This incident gave us confidence that we could take up other issues. And that's how the entire platform started.
Al Jazeera: Does the council receive any financial or legal support?
TA: There is nobody who supports us right now.
We have some people who offer legal advice voluntarily. But everything is restricted to when people have time to help.
When we seek help from some legal advisers and advocacy groups, they help and then take all the credit for the cases.
Al Jazeera: What is life like for women and girls in the Swat Valley?
TA: There are issues in my area. There are a lot of issues like honour killings, trafficking, rape, land disputes.
There are problems like some families sending their daughters to other homes in return for solving an issue [a dispute between the families]. So there are issues.
Of course, these types of issues exist everywhere, but I would say because of the cultural taboos, the issues are higher in our area. For example, I'm sitting right now [talking to you] and I'm showing my face. This is a taboo for the people back in my area.
So, for the women in my area to express themselves, to talk about their issues, it's a big problem for them. It's not very easy to express their feelings.
There are fathers who bring their daughters to our council and feel very secure that their daughter can share issues and problems with a woman. So it's very comfortable for them and it's a very good thing for us that we are able to provide that type of comfort and platform.
Al Jazeera: Does the acknowledgement you've received outside Pakistan help or hinder your work at home?
TA: It gets difficult because when I received the International Courage of Women award, I started getting a lot of threats and even now I'm here to receive an award I know that before I reach my country or my region there will be threats ready for me.
They start believing that I am getting a lot of funding or that I am an agent.
But we have so little support from anyone. I am still trying to find someone to help write proposals for us. We can't even get that. Access to justice is also essential to our work. And we are still battling for that.
So the outside recognition hasn't changed much for us materially. But people in Pakistan think that I am confident because of the outside support.
Al Jazeera: You are from Mingora, which is also Malala Yousafzai's home town. Has access to education for girls improved since the Taliban attacked her in 2012?
TA: It's not as if there was no education for girls in our region. It was always there. The generation before me, like my parents and my grandparents, were all educated. They were actually very well educated. And one can only be educated if education is available and if there is a presence.
But, of course, if a war starts, nobody would want their children going to school and if I know there are bullets here and there and everywhere I would not tell my child to go study.
Of course, things have changed, the situation has changed and the entire education system will improve.
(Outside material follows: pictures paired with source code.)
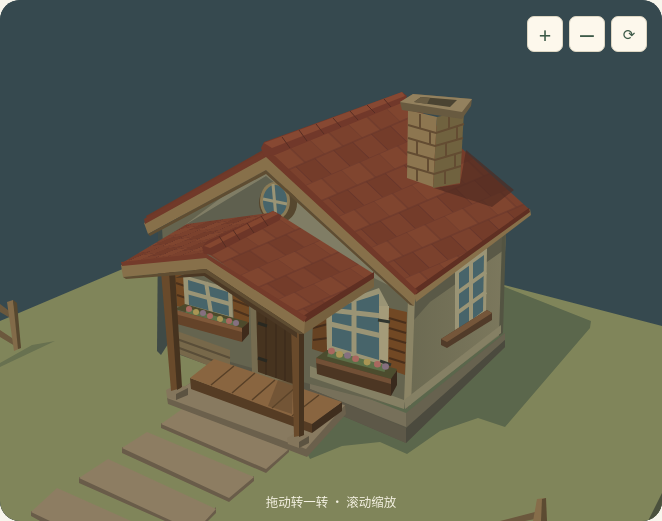
<!DOCTYPE html>
<html lang="zh-CN">
<head>
<meta charset="utf-8">
<title>小屋</title>
<style>
:root{--page:#f7f5ec;--sky:#36494f;--grass:#80855a;--shade:#5b674c;--wall:#7e795e;--wall-dark:#65644f;--trim:#87704a;--trim-dark:#5f4d32;--wood:#694a2b;--wood-dark:#46331f;--roof:#7b412d;--roof-dark:#5f2f22;--glass:#47646a;--frame:#9a9475;--stone:#8d7d62;--stone-dark:#695c49;--button:#fdf8ec;--ink:#3d5a48;--caption:#f4f1e2}
html,body{margin:0;overflow:hidden;background:var(--page)}
.viewer{position:relative;width:662px;height:521px;border-radius:20px;overflow:hidden;background:var(--sky)}
.scene{display:block;width:662px;height:521px}
.controls{position:absolute;top:16px;right:15px;display:flex;gap:6px}
.controls a{box-sizing:border-box;width:36px;height:36px;border-radius:7px;border:1px solid #ddd6c2;background:var(--button);color:var(--ink);font:22px/34px "Noto Sans","DejaVu Sans",sans-serif;text-align:center;text-decoration:none}
.controls .reset{font:15px/37px "DejaVu Sans",sans-serif}
.hint{position:absolute;left:0;right:0;top:492px;margin:0;text-align:center;color:var(--caption);font:12.5px/20px "Noto Sans CJK SC",sans-serif}
</style>
</head>
<body>
<main class="viewer">
<svg class="scene" viewBox="0 0 662 521" role="img" aria-label="带门廊和烟囱的小木屋">
<defs>
<g id="tile-rows">
<rect width="28" height="24" fill="#7b412d"/>
<rect width="14" height="12" fill="#80452f"/><rect x="7" y="12" width="14" height="12" fill="#743c2a"/>
<path d="M0 0H28M0 12H28M0 0V12M14 0V12M7 12V24M21 12V24" fill="none" stroke="#66352a" stroke-width=".6"/>
</g>
<pattern id="main-tiles" width="28" height="24" patternUnits="userSpaceOnUse" patternTransform="matrix(1.35 -.58 1.36 1.3 270 155)"><use href="#tile-rows"/></pattern>
<pattern id="porch-tiles" width="28" height="24" patternUnits="userSpaceOnUse" patternTransform="matrix(1.3 -.57 1.5 1.04 204 250)"><use href="#tile-rows"/></pattern>
<pattern id="porch-left-tiles" width="28" height="24" patternUnits="userSpaceOnUse" patternTransform="matrix(1.3 -.57 -1.35 .22 204 250)"><use href="#tile-rows"/></pattern>
<linearGradient id="side-wall" x1="0" x2="1"><stop stop-color="#6c6a52"/><stop offset="1" stop-color="#7c785d"/></linearGradient>
<g id="blooms">
<path d="M0 3L50 17" stroke="#5c7048" stroke-width="6"/>
<g fill="#a8685f"><circle cx="3" cy="1" r="3"/><circle cx="24" cy="8" r="3"/><circle cx="43" cy="13" r="3"/></g>
<g fill="#a99554"><circle cx="10" cy="4" r="3"/><circle cx="34" cy="11" r="3"/></g>
<g fill="#85707f"><circle cx="17" cy="5" r="3"/><circle cx="50" cy="15" r="3"/></g>
</g>
</defs>

<g id="landscape">
<rect width="662" height="521" fill="var(--sky)"/>
<path d="M0 321L125 268L320 236L500 284L662 326V521H0Z" fill="var(--grass)"/>
<path d="M662 493L648 521H662Z" fill="#4b513d"/>
<path d="M500 285L591 321L590 328L505 427L478 418L440 431L407 454L380 442L342 446L310 459L300 440L410 330Z" fill="var(--shade)"/>
</g>

<g id="fence-left">
<path d="M0 363L32 345L55 341L36 350L0 367Z" fill="#687150"/>
<path d="M0 304L12 313V319L0 312ZM0 330L15 340V346L0 337Z" fill="#6b583d"/>
<path d="M7 302L13 300L21 348L14 351Z" fill="#826b49"/><path d="M13 300L17 303L21 348L18 349Z" fill="#57482f"/>
</g>
<g id="fence-right">
<path d="M500 521L535 512V519L525 521Z" fill="#6b583d"/>
<path d="M537 499L546 498L545 521H533Z" fill="#866d4a"/><path d="M542 499L546 498L547 521H541Z" fill="#5c4b32"/>
</g>

<g id="path-stones" fill="var(--stone)">
<path d="M161 423V428L266 473L289 452V447L266 466ZM122 447V453L229 502L254 481V476L229 495ZM79 477V483L165 521H208L216 513V507L204 519ZM31 511V516L40 521H130Z" fill="var(--stone-dark)"/>
<path d="M161 424L185 407L289 449L266 469ZM122 448L147 432L254 477L229 498ZM79 478L108 459L216 509L205 521H172ZM31 512L57 488L131 521H50Z"/>
</g>

<g id="foundation">
<path d="M158 230L164 227L168 344L161 355L157 351Z" fill="#3f4a46"/>
<path d="M172 340L310 380L406 414L505 333V347L406 443L310 402L172 352Z" fill="#585646"/>
<path d="M310 376L406 413V427L310 389Z" fill="#77705a"/>
<path d="M406 413L505 333V340L406 428Z" fill="#67624f"/>
<path d="M310 389L406 428V443L310 402Z" fill="#5d5848"/>
<path d="M406 428L505 340V347L406 443Z" fill="#4b4a3e"/>
</g>

<g id="walls">
<path d="M266 164L162 228L169 345L310 384L408 409L415 296Z" fill="var(--wall-dark)"/>
<path d="M266 164L290 185L398 290L366 274L276 212L185 225Z" fill="#807d65"/>
<path d="M185 225L266 176L290 195L280 215L240 218Z" fill="#5f604f"/>
<path d="M413 299L506 232L501 334L408 405Z" fill="url(#side-wall)"/>
<path d="M413 299L506 232L504 250L430 302L414 320Z" fill="#5a5947"/>
<path d="M408 300L415 297L411 405L404 402Z" fill="#8c8566"/>
<path d="M502 238L506 232L503 333L499 336Z" fill="#535442"/>
<path d="M310 366L404 400V409L310 377ZM404 400L501 325V333L405 409Z" fill="#858064"/>
<path d="M174 330L230 350V374L174 352Z" fill="#77684a"/>
<path d="M174 338L230 358M174 346L230 367" stroke="#594d38" stroke-width="2"/>
</g>

<g id="round-window">
<ellipse cx="278" cy="203" rx="19" ry="20" fill="#56472f" transform="rotate(-12 278 203)"/>
<ellipse cx="275" cy="201" rx="15" ry="19" fill="#8b7b56"/>
<ellipse cx="275" cy="201" rx="12" ry="16" fill="var(--glass)"/>
<path d="M273 184L276 218M263 199L287 204" stroke="var(--frame)" stroke-width="3"/>
</g>

<g id="side-window">
<path d="M455 270L487 248L486 314L455 338Z" fill="var(--frame)"/>
<path d="M459 273L484 255L483 311L459 330Z" fill="var(--glass)"/>
<path d="M471 262V323M457 293L486 272M457 313L486 292" stroke="#9a9475" stroke-width="4"/>
<path d="M441 339L487 310L492 313V320L447 348L441 345Z" fill="#513b29"/><path d="M441 339L487 310L492 313L447 342Z" fill="#75563a"/>
</g>

<g id="left-window">
<path d="M174 272L185 276L187 309L177 306ZM232 290L249 296V326L234 321Z" fill="#714923"/>
<path d="M176 283L185 286M177 295L186 298M233 300L249 306M234 310L249 316" stroke="#4c321c" stroke-width="2"/>
<path d="M183 275L232 289L233 322L185 309Z" fill="var(--frame)"/>
<path d="M188 280L228 292L229 316L189 305Z" fill="var(--glass)"/>
<path d="M206 282L211 313M187 292L230 304" stroke="#9a9475" stroke-width="4"/>
<path d="M175 309L185 304L248 322L242 329Z" fill="#4d4a2c"/>
<use href="#blooms" x="186" y="308"/>
<path d="M175 310L242 328V342L177 324Z" fill="#644329"/><path d="M242 328L249 322V334L242 342Z" fill="#3f2b1b"/>
<path d="M175 310L242 328V332L175 314Z" fill="#80593a"/>
</g>

<g id="door">
<path d="M250 299L297 320V388L252 373Z" fill="#766c50"/>
<path d="M256 303L293 322V384L258 372Z" fill="var(--wood-dark)"/>
<path d="M266 309V375M276 314V378M285 319V381" stroke="#38291a"/>
<path d="M258 323L267 326M258 358L267 361" stroke="#292820" stroke-width="3"/>
</g>

<g id="front-window">
<path d="M313 317L328 312V354L312 349Z" fill="#664222"/><path d="M313 328L328 324M313 340L328 338" stroke="#442d1b" stroke-width="2"/>
<path d="M326 307L379 288L388 305V369L327 350Z" fill="var(--frame)"/>
<path d="M332 309L379 294V360L332 346Z" fill="var(--glass)"/>
<path d="M354 299V358M330 324L382 336M330 310L382 316" stroke="#9a9475" stroke-width="5"/>
<path d="M379 306H389V369L380 366Z" fill="#a49b79"/>
<path d="M389 308L407 312L405 375L388 369Z" fill="#714824"/>
<path d="M389 318L406 323M389 328L406 333M389 338L406 343M389 348L405 353M389 358L405 363" stroke="#492f1b" stroke-width="2"/>
<path d="M378 320L390 322M380 361L391 365" stroke="#30362f" stroke-width="3"/>
<path d="M316 358L327 350L397 369L391 381Z" fill="#4c4c2e"/>
<use href="#blooms" transform="matrix(1.15 0 0 1.1 328 350)"/>
<path d="M316 358L391 379V396L317 374Z" fill="#4c3623"/><path d="M391 379L397 370V385L391 396Z" fill="#392a1d"/>
<path d="M316 358L391 379V384L316 363Z" fill="#725036"/>
</g>

<g id="main-roof">
<path d="M263 150L146 216L149 222L266 158Z" fill="#6c3828"/>
<path d="M270 155L405 97L530 210L413 294Z" fill="url(#main-tiles)"/>
<path d="M434 188L460 184L466 150L514 190L492 207Z" fill="#4f2a21" opacity=".65"/>
<path d="M413 292L530 209L531 215L416 302Z" fill="var(--trim)"/>
<path d="M413 290L529 208L530 212L414 296Z" fill="var(--roof-dark)"/>
<path d="M144 223L266 155L416 294L414 306L266 170L148 234Z" fill="var(--trim)"/>
<path d="M148 234L266 170L414 306L410 305L266 174L150 236Z" fill="var(--trim-dark)"/>
<path d="M144 219L265 151L275 156L418 291L415 295L266 157L145 224Z" fill="#713929"/>
<path d="M261 148L264 142L402 92L407 96L404 102L275 155L264 157Z" fill="#71382a"/>
<path d="M264 143L402 92L405 96L272 148Z" fill="#874832"/>
<path d="M282 137L290 148M299 130L307 141M316 124L324 134M333 118L341 127M350 111L358 120M367 105L375 113M384 99L391 107" stroke="#572d23"/>
</g>

<g id="chimney">
<path d="M408 110L437 117L433 187L407 178Z" fill="#8d7650"/>
<path d="M437 117L464 111L460 183L433 188Z" fill="#70623f"/>
<path d="M408 125L436 133L464 124M408 138L435 146L463 138M407 152L435 160L462 152M407 166L434 174L461 166M420 114V128M430 132V145M417 141V155M428 158V171M417 169V181M449 115V128M457 127V140M446 143V156M455 155V168M445 171V184" fill="none" stroke="#634c32" stroke-width="2"/>
<path d="M400 102L413 94L472 99L471 106L462 119L402 110Z" fill="#685a40"/>
<path d="M400 102L413 94L472 99L462 112Z" fill="#93815e"/>
<path d="M414 102L421 97L457 100L450 107Z" fill="#4b4432"/><path d="M414 102L421 97L430 98L427 104Z" fill="#6a5d43"/>
</g>

<g id="porch-deck">
<path d="M167 398L192 382L345 405L346 414L307 457L168 404Z" fill="#6b604c"/>
<path d="M167 398L192 382L345 405L306 449Z" fill="#887a60"/>
<path d="M190 378L312 423V433L191 389Z" fill="#553c24"/><path d="M312 423L342 402V411L312 433Z" fill="#3f2e1e"/>
<path d="M190 378L214 359L342 402L312 424Z" fill="#896540"/>
<path d="M211 385L234 366M232 393L255 373M252 400L275 380M272 408L296 387M292 416L319 395" stroke="#584027" stroke-width="1.5"/>
<path d="M278 380L293 383L292 414L268 406Z" fill="#5e452c" opacity=".5"/>
</g>

<g id="porch-posts">
<path d="M166 390L178 384L188 388V395L176 400L167 397Z" fill="#84765c"/><path d="M176 394L188 388V395L176 400Z" fill="#5c5341"/>
<path d="M161 272H173L181 388L171 391Z" fill="var(--wood)"/><path d="M169 272H175L182 387L177 390Z" fill="var(--wood-dark)"/>
<path d="M287 438L298 432L309 436V443L299 448L288 444Z" fill="#84765c"/><path d="M299 442L309 436V443L299 448Z" fill="#5c5341"/>
<path d="M291 324H304V435L294 437Z" fill="var(--wood)"/><path d="M299 327L304 324V435L299 437Z" fill="var(--wood-dark)"/>
<path d="M175 278L204 266L297 331V338L204 276Z" fill="#4b3824"/>
</g>

<g id="porch-roof">
<path d="M122 263L187 224L277 212L204 254Z" fill="url(#porch-left-tiles)"/>
<path d="M204 251L280 215L374 274L304 320Z" fill="url(#porch-tiles)"/>
<path d="M303 320L374 276V287L304 334Z" fill="#76613f"/>
<path d="M303 316L374 272V278L304 323Z" fill="var(--roof-dark)"/>
<path d="M121 265L206 256L305 321L304 334L206 269L123 277Z" fill="var(--trim)"/>
<path d="M123 277L206 269L304 334L299 334L205 273L126 279Z" fill="var(--trim-dark)"/>
<path d="M121 262L205 253L307 317L304 322L206 258L122 266Z" fill="#743b2a"/>
<path d="M202 247L207 241L273 211L281 215L280 220L212 255L204 254Z" fill="#6d3628"/>
<path d="M204 246L273 211L278 214L210 248Z" fill="#84462f"/>
<path d="M219 236L226 247M233 230L240 240M247 223L254 233M261 216L268 226" stroke="#552c22"/>
</g>
</svg>
<nav class="controls">
<a href="#" aria-label="放大">+</a>
<a href="#" aria-label="缩小">−</a>
<a href="#" class="reset" aria-label="重置">⟳</a>
</nav>
<p class="hint">拖动转一转 · 滚动缩放</p>
</main>
</body>
</html>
It's a very global thing. If things are changing around you, in the country, then the circumstances in your region will change also. I don't think I can give credit to any particular person for those changes.
Al Jazeera: How do you navigate the difficulties of life in the Swat Valley, while also working to raise the living standards of women?
TA: I think the first and primary thing that we are trying to address is the awareness within our community.
It's very important for the people who are living here to be aware, to have a good education. Being educated is empowering.
It allows people to know when religion is being wrongly used. It also allows people to know their rights. Most people don't know their rights.
It's not possible to suddenly change a place, and it will come gradually. But for that to happen, it's very important for women to know their rights and about the things they can fight for.
This interview has been condensed and edited for clarity.
Source: Al Jazeera